Financial freedom: Certain states in the Middle East region have restrictions applied to them – Iranian, Iraqi and Syrian passport holders for example will all face challenges with financial institutions outside of their own country as all three states are on financial risk lists. In fact, banks and other financial organisations view a number of Middle Eastern and African countries as high-risk jurisdictions when it comes to money. Obtaining an EU passport will allow much greater freedom for the holder to open bank accounts abroad and therefore have the facility to make and receive payments.
Infrastructure: Once resident in an EU member state, you will be able to take advantage of a number of social, educational, legal and healthcare rights that EU members enjoy. The member states of the EU have a vast range of different fundamental rights for their citizens, and depending on your country of residency you can have access to free healthcare, state pensions for old age, education, maternity and paternity provisions and employment benefits.
Residency: As well as the freedom to work and travel to any of the member states, as an EU citizen you will also find that the barriers to residency are removed. With citizenship of an EU member state, you will have the right to work and reside in the other member states. It’s worth bearing in mind that Europe offers some idyllic places to live, work and eventually retire.
Looking ahead – an investment in your future
The process of obtaining a second citizenship is an increasingly common, but complex practice. Amongst the potential pitfalls are avoiding scams that attempt to bypass the proper process by paying off corrupt officials. In short, there’s no quick and cheap way of gaining a second citizenship, and if somebody tells you there is, it should set off alarm bells.
It will not be a decision to take lightly due to the financial commitment involved, but if you are a citizen of one of the countries that is under close scrutiny from the international community, you could find it hard to travel or conduct business outside of your home country. An investment in an EU country, and gaining citizenship of that country, would open the gates that were blocking your business development.

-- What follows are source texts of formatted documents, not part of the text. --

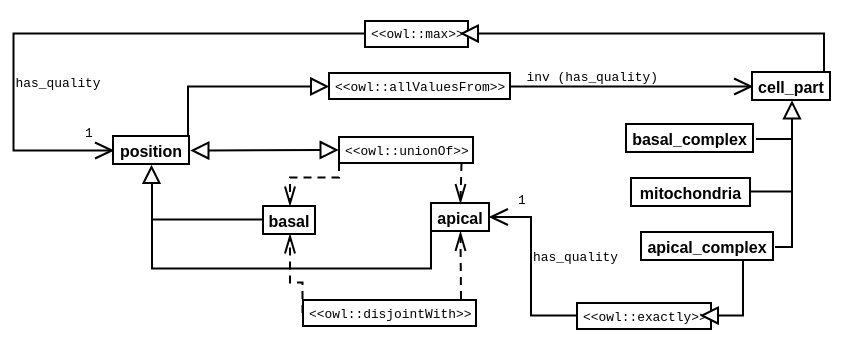
<!DOCTYPE html>
<html lang="en">
<head>
<meta charset="utf-8">
<title>Cell part ontology diagram</title>
<style>
:root { --ink: #000; --paper: #fff; }
* { box-sizing: border-box; }
html, body { margin: 0; background: var(--paper); }
.diagram { position: relative; width: 844px; height: 364px; overflow: hidden; background: var(--paper); color: var(--ink); }
.node { position: absolute; display: flex; align-items: center; justify-content: center; border: 2px solid var(--ink); background: var(--paper); white-space: nowrap; line-height: 1; }
.class { height: 30px; padding-top: 4px; font: bold 16px/1 "Liberation Sans", Arial, sans-serif; }
.axiom { height: 28px; padding: 4px 0 0 5px; justify-content: flex-start; font: 12.9px/1 "Liberation Mono", "Courier New", monospace; }
.label { position: absolute; font: 12.9px/14px "Liberation Mono", "Courier New", monospace; white-space: nowrap; }
.edges { position: absolute; left: 0; top: 0; fill: none; stroke: var(--ink); stroke-width: 2; stroke-miterlimit: 10; }
.dashed { stroke-dasharray: 8 6; }
.hollow { fill: var(--paper); }

.position { left: 112px; top: 135px; width: 78px; }
.basal { left: 262px; top: 205px; width: 54px; }
.apical { left: 430px; top: 202px; width: 60px; }
.cell-part { left: 751px; top: 71px; width: 80px; }
.basal-complex { left: 625px; top: 123px; width: 129px; }
.mitochondria { left: 630px; top: 177px; width: 121px; }
.apical-complex { left: 640px; top: 231px; width: 134px; }
.max { left: 364px; top: 19.5px; width: 105px; }
.all-values { left: 328px; top: 72px; width: 183px; }
.union { left: 338px; top: 136px; width: 136px; }
.disjoint { left: 302px; top: 299px; width: 175px; }
.exactly { left: 576px; top: 302px; width: 136px; }

.quality-left { left: 15.5px; top: 77px; }
.one-left { left: 85px; top: 127px; }
.quality-inverse { left: 526.5px; top: 71px; }
.one-right { left: 518px; top: 194px; }
.quality-right { left: 533px; top: 251px; }
</style>
</head>
<body>
<main class="diagram">
  <div class="node class position">position</div>
  <div class="node class basal">basal</div>
  <div class="node class apical">apical</div>
  <div class="node class cell-part">cell_part</div>
  <div class="node class basal-complex">basal_complex</div>
  <div class="node class mitochondria">mitochondria</div>
  <div class="node class apical-complex">apical_complex</div>

  <div class="node axiom max">&lt;&lt;owl::max&gt;&gt;</div>
  <div class="node axiom all-values">&lt;&lt;owl::allValuesFrom&gt;&gt;</div>
  <div class="node axiom union">&lt;&lt;owl::unionOf&gt;&gt;</div>
  <div class="node axiom disjoint">&lt;&lt;owl::disjointWith&gt;&gt;</div>
  <div class="node axiom exactly">&lt;&lt;owl::exactly&gt;&gt;</div>

  <svg class="edges" width="844" height="364" viewBox="0 0 844 364" aria-hidden="true">
    <defs>
      <path id="open-head" d="M-17-8 0 0-17 8"/>
      <path id="open-head-narrow" d="M-17-5 0 0-17 5"/>
      <path id="hollow-head" class="hollow" d="M-16-8 0 0-16 8Z"/>
    </defs>

    <g class="associations">
      <path d="M365 33.5H13.5V150.5H110"/>
      <use href="#open-head" x="0" y="0" transform="translate(112 150.5)"/>
      <path d="M511 86.5H749"/>
      <use href="#open-head" transform="translate(751 86.5)"/>
      <path d="M577 315.5H531V217H493"/>
      <use href="#open-head" transform="translate(491 217) rotate(180)"/>
    </g>

    <g class="generalizations">
      <path d="M478 33.5H824V72H792"/>
      <use href="#hollow-head" transform="translate(462 33.5) rotate(180)"/>
      <path d="M152 136H188V86.5H311"/>
      <use href="#hollow-head" transform="translate(327 86.5)"/>
      <path d="M208 150.5 321 150"/>
      <use href="#hollow-head" transform="translate(192.5 150.5) rotate(180)"/>
      <use href="#hollow-head" transform="translate(336.5 150)"/>
      <path d="M263 219.5H152V182"/>
      <path d="M431 217V268.5H152V182"/>
      <use href="#hollow-head" transform="translate(151.5 167) rotate(-90)"/>
      <path d="M756 139H792V118"/>
      <path d="M751 191.5H792V118"/>
      <path d="M775 247H792V118"/>
      <use href="#hollow-head" transform="translate(792 102.5) rotate(-90)"/>
      <path d="M709 260H743V315.5H718"/>
      <use href="#hollow-head" transform="translate(702 315.5) rotate(180)"/>
    </g>

    <g class="dependencies">
      <path class="dashed" d="M339 163V177.5H290V203"/>
      <use href="#open-head-narrow" transform="translate(290 203.5) rotate(90)"/>
      <path class="dashed" d="M461.5 163 460.5 200"/>
      <use href="#open-head-narrow" transform="translate(460.5 201) rotate(90)"/>
      <path class="dashed" d="M302.5 313V282.5H290V238"/>
      <use href="#open-head-narrow" transform="translate(290 236.5) rotate(-90)"/>
      <path class="dashed" d="M461 299 460.5 235"/>
      <use href="#open-head-narrow" transform="translate(460.5 234) rotate(-90)"/>
    </g>
  </svg>

  <span class="label quality-left">has_quality</span>
  <span class="label one-left">1</span>
  <span class="label quality-inverse">inv (has_quality)</span>
  <span class="label one-right">1</span>
  <span class="label quality-right">has_quality</span>
</main>
</body>
</html>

And if handled professionally and correctly, obtaining EU citizenship could improve the health and lifestyle of your family, and the prospects for your business as you open up to new markets with millions of potential customers.
Janice Williamson is general manager at Next Generation Equity